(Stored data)

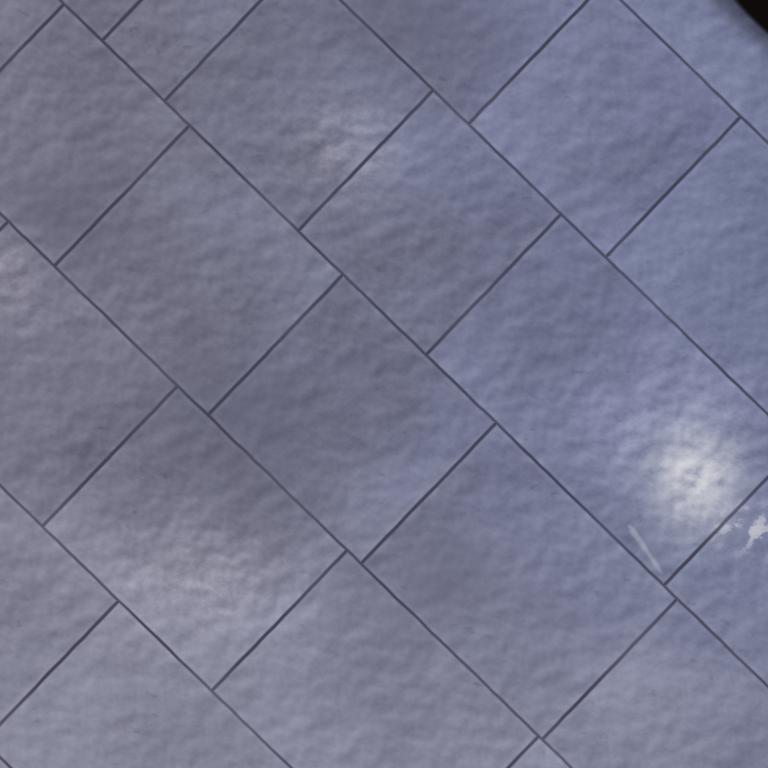
Reproduce this texture procedurally as a three.js fragment shader.

```glsl
// Blue-grey slate floor tiles laid on the diagonal in staggered courses, with thin dark joints.
// Oblique coordinates give course and joint; gradient noise adds stone relief, clouding and wear,
// then soft pools of shade, sheen and one wet glare light the floor.
varying vec2 vUv;

const vec3 GREY  = vec3(0.450, 0.447, 0.518);
const vec3 BLUE  = vec3(0.450, 0.475, 0.592);
const vec3 PALE  = vec3(0.540, 0.543, 0.615);
const vec3 SHADE = vec3(0.34, 0.34, 0.42);
const vec3 JOINT = vec3(0.25, 0.25, 0.32);
const vec3 GLARE = vec3(0.84, 0.84, 0.85);
const vec3 EDGE  = vec3(0.06, 0.045, 0.045);

const float COURSE_SLOPE = 0.97;    // fall of the courses, left to right
const float JOINT_SLOPE  = 1.04;    // rise of the cross joints
const float COURSE_STEP  = 0.354;   // vertical spacing of the courses
const float COURSE_START = -0.784;  // vertical offset of course 0
const float HALF_WIDTH   = 0.0021;  // half a joint
const float SOFT         = 0.0013;  // edge smoothing
const float OFFCUT       = 0.191;   // extra joint of a narrow tile in course 1
const float OMITTED      = 3.0;     // joint left out for a double tile in course 1
const float RELIEF       = 0.085;   // strength of the stone surface

// Each course: first joint, tile length, growth of length, alternating shift
const vec4 COURSE_0 = vec4(0.796, 0.320, 0.039, 0.0);
const vec4 COURSE_1 = vec4(0.354, 0.358, -0.0078, 0.0);
const vec4 COURSE_2 = vec4(0.0824, 0.3289, 0.0181, 0.0094);
const vec4 COURSE_3 = vec4(0.743, 0.4145, 0.029, 0.0);
const vec4 COURSE_4 = vec4(0.943, 0.456, 0.013, 0.0);
const vec4 COURSE_OUTER = vec4(0.50, 0.80, 0.0, 0.0);

float hash(vec2 p) {
  return fract(sin(dot(p, vec2(127.1, 311.7))) * 43758.5);
}

float gradNoise(vec2 p) {
  vec2 cell = floor(p), f = fract(p);
  vec2 w = f * f * f * (f * (f * 6.0 - 15.0) + 10.0);
  float v[4];
  for (int k = 0; k < 4; k++) {
    vec2 corner = vec2(mod(float(k), 2.0), floor(float(k) * 0.5));
    float a = 6.2832 * hash(cell + corner);
    v[k] = dot(vec2(cos(a), sin(a)), f - corner);
  }
  return mix(mix(v[0], v[1], w.x), mix(v[2], v[3], w.x), w.y);
}

float fbm(vec2 p) {
  float sum = 0.0, amp = 0.6;
  for (int k = 0; k < 5; k++) {
    sum += amp * gradNoise(p);
    p = mat2(1.6, 1.2, -1.2, 1.6) * p + 7.3;
    amp *= 0.55;
  }
  return sum;
}

// Soft round pool of light or shade
float pool(vec2 p, vec2 centre, vec2 radius) {
  vec2 d = (p - centre) / radius;
  return exp(-dot(d, d));
}

float segment(vec2 p, vec2 a, vec2 b) {
  vec2 d = b - a;
  return length(p - a - d * clamp(dot(p - a, d) / dot(d, d), 0.0, 1.0));
}

vec4 courseLayout(float row) {
  if (row < -0.5 || row > 4.5) return COURSE_OUTER;
  if (row < 0.5) return COURSE_0;
  if (row < 1.5) return COURSE_1;
  if (row < 2.5) return COURSE_2;
  return row < 3.5 ? COURSE_3 : COURSE_4;
}

void main() {
  vec2 p = vec2(vUv.x, 1.0 - vUv.y);  // y runs down the floor

  // Course lines and cross joints, with slightly uneven edges
  vec2 q = p + 0.0008 * vec2(gradNoise(p * 38.0), gradNoise(p * 38.0 + 9.0));
  float across = (q.y - COURSE_SLOPE * q.x - COURSE_START) / COURSE_STEP;
  float along = JOINT_SLOPE * q.x + q.y;
  float row = floor(across);
  float lineDist = (0.5 - abs(fract(across) - 0.5)) * COURSE_STEP / length(vec2(1.0, COURSE_SLOPE));
  vec4 course = courseLayout(row);
  float jointDist = 9.0, tile = 0.0;
  for (int k = -2; k < 6; k++) {
    float n = float(k);
    if (row == 1.0 && n == OMITTED) continue;
    float shift = course.w * (1.0 - 2.0 * mod(n, 2.0));
    float joint = course.x + n * (course.y + course.z * abs(n)) + shift;
    jointDist = min(jointDist, abs(along - joint));
    tile += step(joint, along);
  }
  if (row == 1.0) jointDist = min(jointDist, abs(along - OFFCUT));
  jointDist /= length(vec2(1.0, JOINT_SLOPE));

  // Stone: broad clouding, embossed grain and sparse scuffs, different in each tile
  float id = hash(vec2(row, tile) + 3.7);
  vec2 s = p + 5.0 * vec2(id, fract(id * 17.0));
  float cloud = fbm(s * 4.5);
  vec2 grainPos = vec2(s.x + 0.3 * s.y, s.y * 1.25 - 0.1 * s.x) * 30.0;
  float grain = fbm(grainPos) - fbm(grainPos + vec2(0.25, 0.30));
  float scuffs = smoothstep(0.20, 0.50, fbm(vec2(s.x + s.y, 1.8 * (s.y - 0.4 * s.x)) * 30.0));
  scuffs *= smoothstep(-0.05, 0.25, fbm(s * 7.0 + 4.0));
  vec3 col = mix(GREY, BLUE, smoothstep(0.12, 0.95, p.x + 0.35 * cloud));
  col = mix(col, PALE, smoothstep(0.55, 1.0, p.y - 0.2 * p.x + 0.15 * cloud + 0.14) * 0.75);
  col += 0.085 * cloud + 0.02 * (id - 0.5) + RELIEF * grain - 0.055 * scuffs;
  col += 0.014 * gradNoise(s * 140.0);

  // Broad shade and sheen
  float shade = pool(p, vec2(0.30, 0.54), vec2(0.11, 0.08)) + pool(p, vec2(0.58, 0.76), vec2(0.09, 0.07))
    + pool(p, vec2(0.55, 0.03), vec2(0.11, 0.08)) + pool(p, vec2(0.07, 0.28), vec2(0.09, 0.06))
    + 0.6 * pool(p, vec2(0.33, 0.66), vec2(0.07, 0.05));
  float sheen = pool(p, vec2(0.45, 0.19), vec2(0.07, 0.07)) + pool(p, vec2(0.27, 0.75), vec2(0.11, 0.07))
    + pool(p, vec2(0.0, 0.35), vec2(0.06, 0.07)) + 0.7 * pool(p, vec2(0.88, 0.57), vec2(0.12, 0.11));
  col = mix(col, SHADE, 0.42 * min(shade, 1.0) * (0.9 + cloud));
  col += vec3(0.07, 0.066, 0.06) * sheen * (1.0 + 1.2 * grain);

  // Wet glare, lightly broken by the relief, with a streak and sparkles
  float glare = 0.75 * pool(p, vec2(0.907, 0.625), vec2(0.055, 0.062)) * (1.0 + 0.9 * grain + 0.5 * cloud);
  float streak = segment(p, vec2(0.820, 0.685), vec2(0.861, 0.745)) + 0.005 * gradNoise(p * 45.0);
  glare += 0.32 * (1.0 - smoothstep(0.0, 0.006, streak));
  glare += 0.6 * pool(p, vec2(0.98, 0.69), vec2(0.04, 0.025)) * smoothstep(0.0, 0.25, grain);
  col = mix(col, GLARE, clamp(glare, 0.0, 0.92));

  // Joints: worn grout, fainter along the courses, with a faint pale lip
  float wear = 0.88 + 0.5 * gradNoise(p * 9.0);
  float seam = min(lineDist + 0.0004, jointDist);
  col += 0.02 * (1.0 - smoothstep(0.0, 0.003, abs(seam - 0.0055))) * wear;
  float grout = 1.0 - smoothstep(HALF_WIDTH - SOFT, HALF_WIDTH + SOFT, seam);
  wear *= lineDist < jointDist ? 0.9 : 1.0;
  col = mix(col, JOINT, grout * clamp(wear, 0.5, 0.95));

  // Dark rounded edge in the upper right corner
  float corner = p.x - p.y - 0.957 + 4.0 * p.y * (0.045 - p.y);
  col *= 1.0 - 0.35 * smoothstep(-0.05, 0.0, corner);
  col = mix(col, EDGE, smoothstep(-0.006, 0.006, corner));

  gl_FragColor = vec4(clamp(col, 0.0, 1.0), 1.0);
}
```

Work order →
Pull every line with the string "courses" from the data above.

Result for this exercise →
// Blue-grey slate floor tiles laid on the diagonal in staggered courses, with thin dark joints.
const float COURSE_SLOPE = 0.97;    // fall of the courses, left to right
const float COURSE_STEP  = 0.354;   // vertical spacing of the courses
  // Joints: worn grout, fainter along the courses, with a faint pale lip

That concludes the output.